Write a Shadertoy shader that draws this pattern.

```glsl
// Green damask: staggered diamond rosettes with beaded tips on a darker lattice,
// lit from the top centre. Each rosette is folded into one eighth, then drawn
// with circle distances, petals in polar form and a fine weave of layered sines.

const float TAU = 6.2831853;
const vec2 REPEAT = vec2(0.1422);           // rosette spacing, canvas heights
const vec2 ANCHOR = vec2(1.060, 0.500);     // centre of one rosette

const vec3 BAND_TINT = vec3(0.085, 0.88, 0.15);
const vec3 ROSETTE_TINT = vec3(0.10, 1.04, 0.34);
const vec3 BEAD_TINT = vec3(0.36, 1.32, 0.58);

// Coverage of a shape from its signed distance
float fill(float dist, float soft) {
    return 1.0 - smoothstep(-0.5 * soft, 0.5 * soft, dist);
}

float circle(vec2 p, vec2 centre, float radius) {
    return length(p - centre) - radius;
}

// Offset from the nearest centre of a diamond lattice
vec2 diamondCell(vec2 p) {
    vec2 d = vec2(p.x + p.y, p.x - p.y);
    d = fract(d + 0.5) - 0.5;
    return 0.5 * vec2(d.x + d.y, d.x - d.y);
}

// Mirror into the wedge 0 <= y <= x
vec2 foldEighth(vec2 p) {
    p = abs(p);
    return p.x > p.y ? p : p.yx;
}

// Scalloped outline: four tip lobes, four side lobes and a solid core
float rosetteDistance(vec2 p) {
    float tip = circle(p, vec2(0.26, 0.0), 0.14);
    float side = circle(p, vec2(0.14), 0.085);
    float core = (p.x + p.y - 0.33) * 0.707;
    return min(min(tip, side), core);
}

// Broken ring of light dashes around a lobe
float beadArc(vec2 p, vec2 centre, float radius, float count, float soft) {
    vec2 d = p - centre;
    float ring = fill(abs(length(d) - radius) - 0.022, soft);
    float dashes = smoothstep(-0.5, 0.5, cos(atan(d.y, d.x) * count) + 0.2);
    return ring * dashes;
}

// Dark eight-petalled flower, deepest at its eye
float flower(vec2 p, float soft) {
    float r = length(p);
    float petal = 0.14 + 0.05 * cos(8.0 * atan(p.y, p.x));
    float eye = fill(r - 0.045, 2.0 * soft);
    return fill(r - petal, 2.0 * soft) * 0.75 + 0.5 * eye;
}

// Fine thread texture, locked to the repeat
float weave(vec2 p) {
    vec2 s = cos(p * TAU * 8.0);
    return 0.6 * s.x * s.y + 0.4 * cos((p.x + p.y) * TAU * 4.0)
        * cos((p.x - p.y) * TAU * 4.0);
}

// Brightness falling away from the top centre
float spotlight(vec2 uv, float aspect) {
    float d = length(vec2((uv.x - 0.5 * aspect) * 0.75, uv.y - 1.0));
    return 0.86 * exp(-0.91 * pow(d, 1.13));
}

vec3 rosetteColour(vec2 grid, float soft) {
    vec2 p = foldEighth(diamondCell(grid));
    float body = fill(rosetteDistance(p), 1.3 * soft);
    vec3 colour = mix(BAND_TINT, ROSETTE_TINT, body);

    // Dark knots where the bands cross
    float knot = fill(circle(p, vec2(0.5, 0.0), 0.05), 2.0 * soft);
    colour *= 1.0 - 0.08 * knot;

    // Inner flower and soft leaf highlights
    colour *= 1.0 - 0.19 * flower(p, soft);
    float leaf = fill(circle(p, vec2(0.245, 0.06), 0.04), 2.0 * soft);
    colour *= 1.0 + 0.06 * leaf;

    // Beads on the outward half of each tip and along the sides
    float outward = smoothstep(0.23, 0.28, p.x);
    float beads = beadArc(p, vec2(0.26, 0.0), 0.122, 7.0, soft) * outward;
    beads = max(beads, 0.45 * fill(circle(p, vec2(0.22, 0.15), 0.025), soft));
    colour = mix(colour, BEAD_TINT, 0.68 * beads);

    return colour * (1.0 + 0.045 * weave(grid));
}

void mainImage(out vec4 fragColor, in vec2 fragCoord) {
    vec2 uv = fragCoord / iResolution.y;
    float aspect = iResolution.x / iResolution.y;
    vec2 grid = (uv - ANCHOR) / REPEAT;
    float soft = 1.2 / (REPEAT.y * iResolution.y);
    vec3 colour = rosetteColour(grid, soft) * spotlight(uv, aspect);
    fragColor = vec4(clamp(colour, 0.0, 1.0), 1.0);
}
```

=-=-=

TASK REQUIREMENTS
Your task is to count the lines of the records that contain "fill". Answer with only that number.

RESULT OF THIS TASK
8